A line belongs in the answer if it contains "width"; copy every such line from the entries below.

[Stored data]
+++

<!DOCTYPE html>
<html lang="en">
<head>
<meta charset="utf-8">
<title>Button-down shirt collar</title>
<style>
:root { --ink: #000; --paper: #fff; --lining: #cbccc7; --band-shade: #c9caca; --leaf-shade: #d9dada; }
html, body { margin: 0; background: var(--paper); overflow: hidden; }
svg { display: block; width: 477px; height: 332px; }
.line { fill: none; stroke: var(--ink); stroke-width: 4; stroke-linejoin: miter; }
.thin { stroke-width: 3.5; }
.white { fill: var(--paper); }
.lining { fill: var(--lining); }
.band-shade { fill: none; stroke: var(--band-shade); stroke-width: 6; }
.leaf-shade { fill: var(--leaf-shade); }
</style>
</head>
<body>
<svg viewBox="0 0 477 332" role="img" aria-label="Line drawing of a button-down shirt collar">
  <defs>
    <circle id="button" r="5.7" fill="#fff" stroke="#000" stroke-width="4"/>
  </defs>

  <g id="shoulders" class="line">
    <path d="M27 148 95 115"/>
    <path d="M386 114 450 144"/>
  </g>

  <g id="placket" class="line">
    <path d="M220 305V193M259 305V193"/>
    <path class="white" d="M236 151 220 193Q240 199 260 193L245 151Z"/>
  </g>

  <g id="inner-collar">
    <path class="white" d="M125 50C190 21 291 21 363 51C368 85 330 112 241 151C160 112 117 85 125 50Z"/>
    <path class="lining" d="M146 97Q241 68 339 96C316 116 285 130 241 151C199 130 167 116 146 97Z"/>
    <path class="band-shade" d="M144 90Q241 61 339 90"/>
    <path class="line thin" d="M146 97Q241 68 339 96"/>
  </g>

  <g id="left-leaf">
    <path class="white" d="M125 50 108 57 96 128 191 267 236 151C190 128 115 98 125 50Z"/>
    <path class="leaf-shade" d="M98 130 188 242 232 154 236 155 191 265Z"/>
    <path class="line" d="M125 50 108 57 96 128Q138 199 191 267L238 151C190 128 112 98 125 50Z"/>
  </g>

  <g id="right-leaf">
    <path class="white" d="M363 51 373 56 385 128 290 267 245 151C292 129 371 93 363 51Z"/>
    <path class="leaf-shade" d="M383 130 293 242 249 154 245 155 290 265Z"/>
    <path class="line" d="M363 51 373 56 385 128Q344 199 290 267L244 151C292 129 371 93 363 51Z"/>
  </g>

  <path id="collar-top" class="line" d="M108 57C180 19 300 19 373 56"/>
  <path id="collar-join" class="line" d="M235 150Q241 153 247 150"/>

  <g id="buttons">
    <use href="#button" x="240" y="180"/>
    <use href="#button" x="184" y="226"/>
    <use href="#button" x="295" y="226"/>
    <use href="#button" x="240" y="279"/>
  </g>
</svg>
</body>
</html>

+++

▶ [Response for this exercise]
svg { display: block; width: 477px; height: 332px; }
.line { fill: none; stroke: var(--ink); stroke-width: 4; stroke-linejoin: miter; }
.thin { stroke-width: 3.5; }
.band-shade { fill: none; stroke: var(--band-shade); stroke-width: 6; }
    <circle id="button" r="5.7" fill="#fff" stroke="#000" stroke-width="4"/>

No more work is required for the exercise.